North Park motorists who rely on Pershing Drive for access to Interstate 5 and downtown may have to find alternate routes when a new bikeway takes up half of the major artery, reducing the current four lanes of traffic to two.
The 2.6-mile Pershing Bikeway, a San Diego Association of Governments (SANDAG) project, was endorsed 10-1 by the North Park Planning Committee at its June 21 meeting. The vote helps clear the way for the project to begin construction as scheduled in Fall 2018.
Part of SANDAG’s $200 million “San Diego Regional Bike Plan” initiative, the Pershing Bikeway will begin at Utah and Landis Streets, run down Utah to Upas Street, and travel east on Upas to Pershing Drive. The bikeway will continue down the length of Pershing through the Florida/26th intersection to connect with B and C streets just past the Interstate 5 entrance ramps.

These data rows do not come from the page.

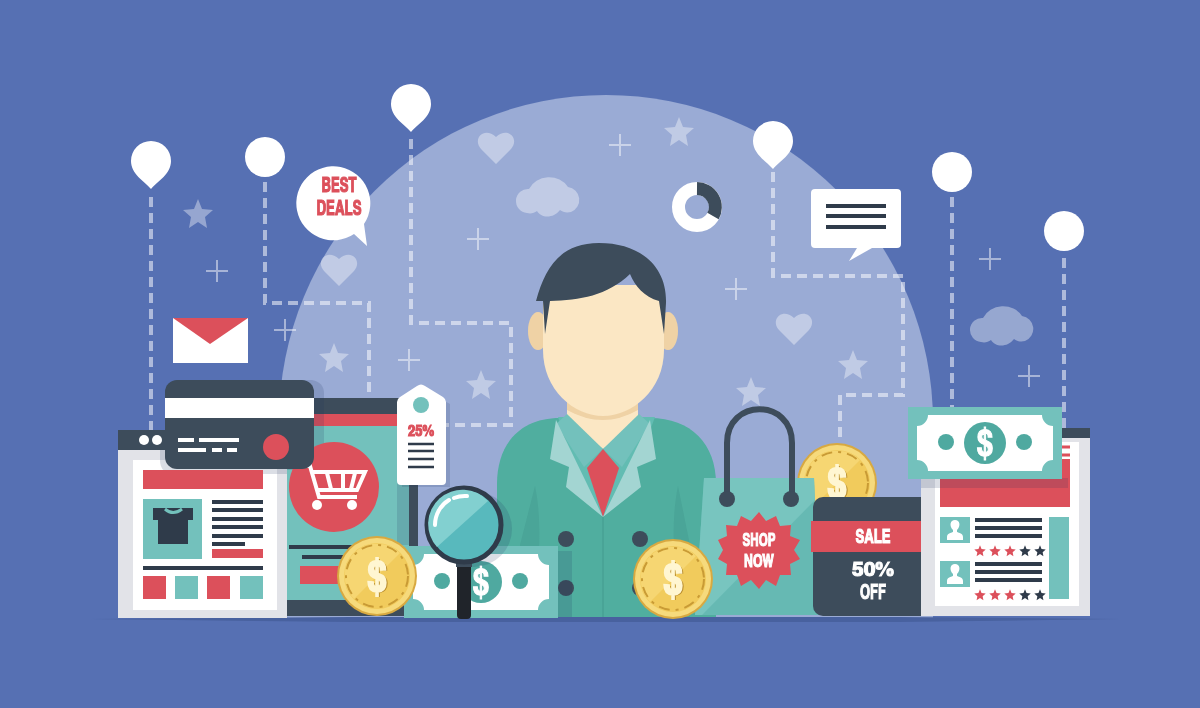
<!DOCTYPE html>
<html lang="en">
<head>
<meta charset="utf-8">
<title>Online shopping illustration</title>
<style>
:root{--blue:#5670b3;--dome:#9aabd5;--dark:#3d4c5b;--ink:#2f3b4a;--red:#dc505b;--teal:#73c1bc;--teal-deep:#4fa9a0;--jacket:#50ae9f;--jacket-dark:#439a8e;--lapel:#a3d5d2;--skin:#fbe7c4;--skin-dark:#efd2a5;--gold:#f1cb5c;--gold-dark:#d8a941;--cream:#fff6d2;--frame:#e2e3e8;--white:#fff}
html,body{margin:0;height:100%;overflow:hidden;background:var(--blue)}
svg{display:block;width:1200px;height:708px}
text{font-family:"TeX Gyre Heros Cn","Liberation Sans",sans-serif;font-weight:700;text-anchor:middle}
.dark{fill:var(--dark)}.ink{fill:var(--ink)}.red{fill:var(--red)}.teal{fill:var(--teal)}.deep{fill:var(--teal-deep)}.white{fill:var(--white)}.frame{fill:var(--frame)}
.routes{fill:none;stroke:#fff;stroke-opacity:.52;stroke-width:4;stroke-dasharray:10 6}
.faint{fill:#fff;fill-opacity:.38}
.sparkles{stroke:#fff;stroke-opacity:.48;stroke-width:2}
.shade{fill:#24365f;fill-opacity:.16}
.rules{fill:none;stroke:var(--ink);stroke-width:4}
.heavy{stroke-width:1;paint-order:stroke}
.red.heavy{stroke:var(--red)}.white.heavy{stroke:#fff}
</style>
</head>
<body>
<svg viewBox="0 0 1200 708" role="img" aria-label="Faceless businessman among shopping, payment and web page icons">
<defs>
  <path id="pin" d="M0 27C-7 19-20 12-20-1A20 20 0 0 1 20-1C20 12 7 19 0 27Z"/>
  <path id="heart" d="M0 16L-15 1C-24-9-12-22 0-11C12-22 24-9 15 1Z"/>
  <polygon id="star" points="0,-15 4,-5 15,-4 7,3 9,14 0,8 -9,14 -7,3 -15,-4 -4,-5"/>
  <path id="sparkle" d="M-11 0H11M0-11V11"/>
  <path id="cloud" d="M-22 17A12 12 0 0 1-20-7A22 20 0 0 1 19-9A13 13 0 0 1 22 16C17 17 14 16 11 14C4 23-8 22-12 15C-15 17-18 18-22 17Z"/>
  <g id="coin">
    <circle r="40" fill="var(--gold-dark)"/>
    <circle r="38" fill="#f6da7c"/>
    <circle r="33" fill="var(--gold)"/>
    <path d="M-23-23A33 33 0 0 1 23-23L-23 23A33 33 0 0 1-23-23Z" fill="#f6d672"/>
    <circle r="31" fill="none" stroke="#c99b35" stroke-width="2" stroke-dasharray="11 6 3 6"/>
    <text x="2" y="16" font-size="43" fill="#b98d2d">$</text>
    <text y="15" font-size="43" fill="var(--cream)" stroke="var(--cream)" stroke-width="2">$</text>
  </g>
  <g id="banknote">
    <rect width="154" height="72" class="teal"/>
    <path d="M20 8H134A11 11 0 0 0 145 19V53A11 11 0 0 0 134 64H20A11 11 0 0 0 9 53V19A11 11 0 0 0 20 8Z" class="white"/>
    <circle cx="38" cy="35" r="8" class="deep"/><circle cx="116" cy="35" r="8" class="deep"/>
    <circle cx="77" cy="36" r="21" class="deep"/>
    <text x="77" y="49" font-size="37" class="white heavy">$</text>
  </g>
  <g id="review">
    <rect width="30" height="26" class="teal"/>
    <path d="M7 23V20C7 16 11 16 13 15V13C9 9 10 3 15 3S21 9 17 13V15C19 16 23 16 23 20V23Z" class="white"/>
    <path class="rules" d="M35 3H102M35 11H102M35 19H102"/>
    <g class="red">
      <use href="#star" transform="translate(40 34) scale(.38)"/><use href="#star" transform="translate(55 34) scale(.38)"/><use href="#star" transform="translate(70 34) scale(.38)"/>
    </g>
    <g class="ink"><use href="#star" transform="translate(85 34) scale(.38)"/><use href="#star" transform="translate(100 34) scale(.38)"/></g>
  </g>
</defs>

<g id="backdrop">
  <rect width="1200" height="708" fill="var(--blue)"/>
  <path d="M279 618V422A327 327 0 0 1 933 422V618Z" fill="var(--dome)"/>
  <path d="M90 619L350 617H900L1120 619L900 622H350Z" fill="#48619f"/>
</g>

<g id="sky-icons" class="faint">
  <use href="#heart" x="496" y="148"/><use href="#heart" x="339" y="270"/><use href="#heart" x="794" y="329"/>
  <use href="#star" x="198" y="214"/><use href="#star" x="679" y="132"/><use href="#star" x="334" y="358"/><use href="#star" x="481" y="385"/><use href="#star" x="853" y="365"/><use href="#star" x="751" y="392"/>
  <use href="#cloud" x="549" y="196"/><use href="#cloud" x="1003" y="325"/>
</g>
<g class="sparkles">
  <use href="#sparkle" x="620" y="145"/><use href="#sparkle" x="478" y="239"/><use href="#sparkle" x="217" y="271"/><use href="#sparkle" x="285" y="330"/><use href="#sparkle" x="409" y="360"/><use href="#sparkle" x="736" y="289"/><use href="#sparkle" x="990" y="259"/><use href="#sparkle" x="1029" y="376"/>
</g>
<g class="routes">
  <path d="M151 197V430"/><path d="M265 182V303H369V398"/><path d="M411 139V323H511V425H446"/>
  <path d="M773 172V276H903V395H840V442"/><path d="M952 197V410"/><path d="M1064 258V428"/>
</g>
<g id="markers" class="white">
  <use href="#pin" x="151" y="162"/><use href="#pin" x="411" y="105"/><use href="#pin" x="773" y="142"/>
  <circle cx="265" cy="157" r="20"/><circle cx="952" cy="172" r="20"/><circle cx="1064" cy="231" r="20"/>
</g>

<g id="best-deals-bubble">
  <path d="M354 234L367 246L364 224A37 37 0 1 0 354 234Z" class="white"/>
  <text class="red heavy" x="339" y="192" font-size="20" textLength="35" lengthAdjust="spacingAndGlyphs">BEST</text>
  <text class="red heavy" x="339" y="215" font-size="20" textLength="45" lengthAdjust="spacingAndGlyphs">DEALS</text>
</g>
<g id="message-bubble">
  <path d="M815 189H897Q901 189 901 193V244Q901 248 897 248H872L849 261L857 248H815Q811 248 811 244V193Q811 189 815 189Z" class="white"/>
  <path class="rules" d="M826 206H886M826 216H886M826 227H886"/>
</g>
<g id="donut-chart" fill="none" stroke-width="13">
  <circle cx="697" cy="207" r="18.5" stroke="#fff"/>
  <path d="M697 188.500A18.500 18.500 0 0 1 713 216" stroke="var(--dark)"/>
</g>
<g id="envelope">
  <rect x="173" y="318" width="75" height="45" class="white"/>
  <polygon points="173,318 248,318 210,344" class="red"/>
</g>

<g id="businessman">
  <path d="M497 617V484C497 444 520 418 560 418H650C691 418 716 444 716 484V617Z" fill="var(--jacket)"/>
  <path d="M535 486C542 520 540 560 533 617H520V545ZM678 486C671 520 673 560 680 617H690V545Z" fill="var(--jacket-dark)" fill-opacity=".45"/>
  <polygon points="558,417 655,417 630,485 603,517 580,485" fill="#62bcb2"/>
  <path d="M567 390H638V420L603 449L567 420Z" fill="var(--skin)"/>
  <path d="M567 398Q603 428 638 398V410Q603 430 567 410Z" fill="var(--skin-dark)"/>
  <polygon points="567,414 603,449 584,467 556,424" class="teal"/>
  <polygon points="639,414 603,449 622,467 650,424" class="teal"/>
  <polygon points="603,449 619,468 603,517 587,468" class="red"/>
  <path d="M556 420L603 517L566 487L569 467L550 459ZM650 420L603 517L641 487L637 467L656 459Z" fill="var(--lapel)"/>
  <path d="M603 517V617" stroke="var(--jacket-dark)" stroke-width="1"/>
  <g class="dark"><circle cx="566" cy="539" r="8"/><circle cx="640" cy="539" r="8"/><circle cx="566" cy="588" r="8"/><circle cx="640" cy="588" r="8"/></g>
  <ellipse cx="538" cy="331" rx="10" ry="19" fill="var(--skin-dark)"/><ellipse cx="668" cy="331" rx="10" ry="19" fill="var(--skin-dark)"/>
  <path d="M543 285H664V350C664 390 632 416 603 416S543 390 543 350Z" fill="var(--skin)"/>
  <path d="M536 301C545 268 560 243 599 243C640 243 667 266 666 303L664 334L659 301C644 297 635 286 630 274C607 296 580 300 550 301L545 334L543 301Z" class="dark"/>
</g>

<g id="tablet">
  <rect x="270" y="398" width="148" height="218" rx="9" class="dark"/>
  <rect x="270" y="414" width="139" height="186" class="teal"/>
  <rect x="270" y="414" width="139" height="12" class="red"/>
  <path d="M312 380Q324 382 324 394V458Q324 470 312 470H280V380Z" class="shade"/>
  <circle cx="334" cy="487" r="45" class="red"/>
  <path d="M300 466H310L319 497H357M312 472H365L357 490H318M327 473L331 489M343 473V489M355 473L351 489" fill="none" stroke="#fff" stroke-width="4"/>
  <circle cx="317" cy="505" r="5" class="white"/><circle cx="352" cy="505" r="5" class="white"/>
  <path d="M289 547H398M302 557H346" class="rules"/>
  <rect x="300" y="566" width="60" height="18" class="red"/>
  <polygon points="397,426 409,426 409,545 397,545" class="shade"/>
</g>

<g id="store-window">
  <rect x="118" y="430" width="169" height="188" class="frame"/>
  <rect x="118" y="430" width="169" height="20" class="dark"/>
  <circle cx="144" cy="440" r="5" class="white"/><circle cx="157" cy="440" r="5" class="white"/>
  <rect x="133" y="460" width="144" height="150" class="white"/>
  <path d="M160 450H287V474H175Q160 474 160 460Z" class="shade"/>
  <rect x="143" y="470" width="120" height="19" class="red"/>
  <rect x="143" y="499" width="59" height="60" class="teal"/>
  <path d="M153 508H193V520H188V544H158V520H153Z" class="ink"/>
  <path d="M165 509Q173 516 182 509" fill="none" stroke="#73c1bc" stroke-width="3"/>
  <path d="M212 502H263M212 510H263M212 519H263M212 527H263M212 536H263M212 544H245" class="rules"/>
  <rect x="212" y="549" width="51" height="9" class="red"/>
  <path d="M143 568H263" class="rules"/>
  <rect x="143" y="576" width="23" height="23" class="red"/><rect x="175" y="576" width="23" height="23" class="teal"/><rect x="207" y="576" width="23" height="23" class="red"/><rect x="240" y="576" width="23" height="23" class="teal"/>
</g>

<g id="payment-card">
  <rect x="165" y="380" width="149" height="89" rx="12" class="dark"/>
  <rect x="165" y="398" width="149" height="20" class="white"/>
  <path d="M178 440H194M199 440H239M178 450H206M212 450H222M227 450H237" stroke="#fff" stroke-width="4"/>
  <circle cx="276" cy="447" r="13" class="red"/>
</g>

<g id="discount-tag">
  <path d="M402 404L421 388L450 404V487H402Z" class="shade"/>
  <path d="M397 402Q397 399 400 397L417 386Q421 383 425 386L443 397Q446 399 446 402V481Q446 485 442 485H401Q397 485 397 481Z" class="white"/>
  <circle cx="421" cy="405" r="8" class="teal"/>
  <text class="red heavy" x="421" y="436" font-size="15" textLength="26" lengthAdjust="spacingAndGlyphs">25%</text>
  <path d="M408 444H434M408 451H434M408 459H434M408 467H434" class="rules" style="stroke-width:2.5"/>
</g>

<g id="front-money">
  <rect x="545" y="551" width="27" height="66" class="shade"/>
  <use href="#banknote" x="404" y="546"/>
  <use href="#coin" x="377" y="576"/>
</g>
<g id="magnifier">
  <circle cx="474" cy="529" r="38" class="shade"/>
  <rect x="457" y="556" width="14" height="63" rx="4" fill="#20242a"/>
  <rect x="456" y="561" width="16" height="6" class="dark"/>
  <circle cx="464" cy="525" r="37" fill="#58b9bd" stroke="var(--ink)" stroke-width="5"/>
  <path d="M437 547A34 34 0 0 1 488 501Z" fill="#82d0d0"/>
  <path d="M435 525A29 29 0 0 1 449 500M454 498A29 29 0 0 1 467 496" fill="none" stroke="#fff" stroke-width="4" stroke-linecap="round"/>
</g>

<use href="#coin" x="837" y="483"/>
<g id="shopping-bag">
  <polygon points="704,478 814,478 819,615 695,615" fill="#66b9b3"/>
  <polygon points="704,478 814,478 815,500 702,615 695,615" fill="#78c5bf"/>
  <path d="M727 498V443C727 398 792 398 792 443V498" fill="none" stroke="var(--dark)" stroke-width="6"/>
  <circle cx="727" cy="499" r="8" class="dark"/><circle cx="791" cy="499" r="8" class="dark"/>
  <polygon class="red" points="759,512 766,521 776,516 780,526 791,525 790,536 800,540 794,550 800,559 790,564 791,575 780,575 776,586 766,580 759,589 751,580 741,586 737,575 726,575 727,564 718,559 723,550 718,540 727,536 726,525 737,526 741,516 751,521"/>
  <text class="white heavy" x="759" y="546" font-size="17" textLength="33" lengthAdjust="spacingAndGlyphs">SHOP</text>
  <text class="white heavy" x="759" y="567" font-size="17" textLength="30" lengthAdjust="spacingAndGlyphs">NOW</text>
</g>
<use href="#coin" x="673" y="579"/>

<g id="sale-card">
  <rect x="813" y="497" width="125" height="119" rx="10" class="dark"/>
  <rect x="811" y="521" width="115" height="31" class="red"/>
  <text class="white heavy" x="873" y="543" font-size="19" textLength="35" lengthAdjust="spacingAndGlyphs">SALE</text>
  <text class="white heavy" x="873" y="576" font-size="20" textLength="42" lengthAdjust="spacingAndGlyphs">50%</text>
  <text class="white heavy" x="873" y="599" font-size="20" textLength="26" lengthAdjust="spacingAndGlyphs">OFF</text>
</g>

<g id="reviews-window">
  <rect x="921" y="428" width="169" height="188" class="frame"/>
  <rect x="921" y="428" width="169" height="10" class="dark"/>
  <rect x="935" y="442" width="144" height="164" class="white"/>
  <path d="M1062 447H1070M1062 455H1070" stroke="var(--red)" stroke-width="3"/>
  <rect x="940" y="459" width="130" height="48" class="red"/>
  <use href="#review" x="940" y="517"/><use href="#review" x="940" y="561"/>
  <rect x="1049" y="517" width="20" height="82" class="teal"/>
  <rect x="921" y="478" width="147" height="10" class="shade"/>
</g>
<use href="#banknote" x="908" y="407"/>
</svg>
</body>
</html>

In his presentation at the meeting, Chris Carterette, SANDAG’s Active Transportation Planner, said that Pershing Drive “has a lot of excess capacity to utilize” and added, “The combination of lane reductions and lower speed limits will improve safety for all roadway users without significant changes in roadway operations.”
SANDAG intends to replace the current two lanes of Pershing’s northbound traffic with two buffered bike lanes going in either direction and a designated pedestrian walkway. The current two lanes of southbound traffic will be divided into two one-way car lanes separated by a yellow line and a protected southbound bike lane.
The extra lane for bicyclists, said Carterette, will allow them “to go all the way from C Street to Upas with hardly any conflicts or crossings. … We’re proposing the buffered bike lane because there will continue to be people riding that will want to go down the hill very fast.”
At the critical intersection of Pershing and Redwood, SANDAG is planning to construct a new traffic roundabout just south of a new pedestrian crosswalk spanning the artery. Such features “will provide clues to people driving to help them drive more calmly,” he said.
Addressing concerns that a stalled car could block an entire lane of traffic, Carterette said, “There is plenty of room for a vehicle to break down and still have traffic move around it. The bike lane also could be used as an emergency stopping lane.” Putting a barrier between the two lanes of opposing traffic to prevent head-on collisions is inadvisable, he said, because “with a 35 mile-per-hour speed limit, that shouldn’t be necessary, and having a barrier would encourage people to drive more quickly.”
As for the logjam of southbound cars headed for the freeway and downtown each weekday morning, SANDAG spokesperson David Hicks explained in a subsequent email that “traffic studies for Pershing Drive determined that there is excess roadway capacity to accommodate a lane reduction in some areas. The key design feature that maintains the existing functionality of Pershing Drive is the retention of four travel lanes at the intersection with Florida Drive and 26th Street. This will allow morning traffic to queue up the same way it currently does.”
The SANDAG presentation did not address how the new Pershing Bikeway will affect traffic entering and exiting the Naval Medical Center through the Florida-Pershing intersection, and it was not clear if the agency has been discussing its plans with the U.S. Navy.
The majority of the 30-plus attendees at the NPPC meeting were bicycle enthusiasts who spoke glowingly of the project, as did NPPC Chair Vicki Granowitz, who praised SANDAG’s civic leadership, saying “This is something we asked the city to do, and the city refused to do it.”
Public commenters who supported the project cited its positive impact on bicycling safety and air quality. Addressing the physical challenge of climbing Pershing’s notoriously steep grade, one supporter envisioned that more commuters will opt for bicycles with electric motors.
The only commenter who spoke in opposition warned that population spikes resulting from planned densification will swell vehicular traffic on Pershing and lengthen the commutes of North Park residents who are forced to drive.
Granowitz noted that “overwhelmingly, the public input has been to support this project,” citing data that included “17 emails in support … and a Facebook post in support that got 16 likes.” She concluded by framing the debate as a lifestyle difference between age cohorts. “I know that people are afraid of change … [but] this generation of millennials don’t use cars the way people of my generation did,” she said. “So I would ask people to try to support innovation and vision.”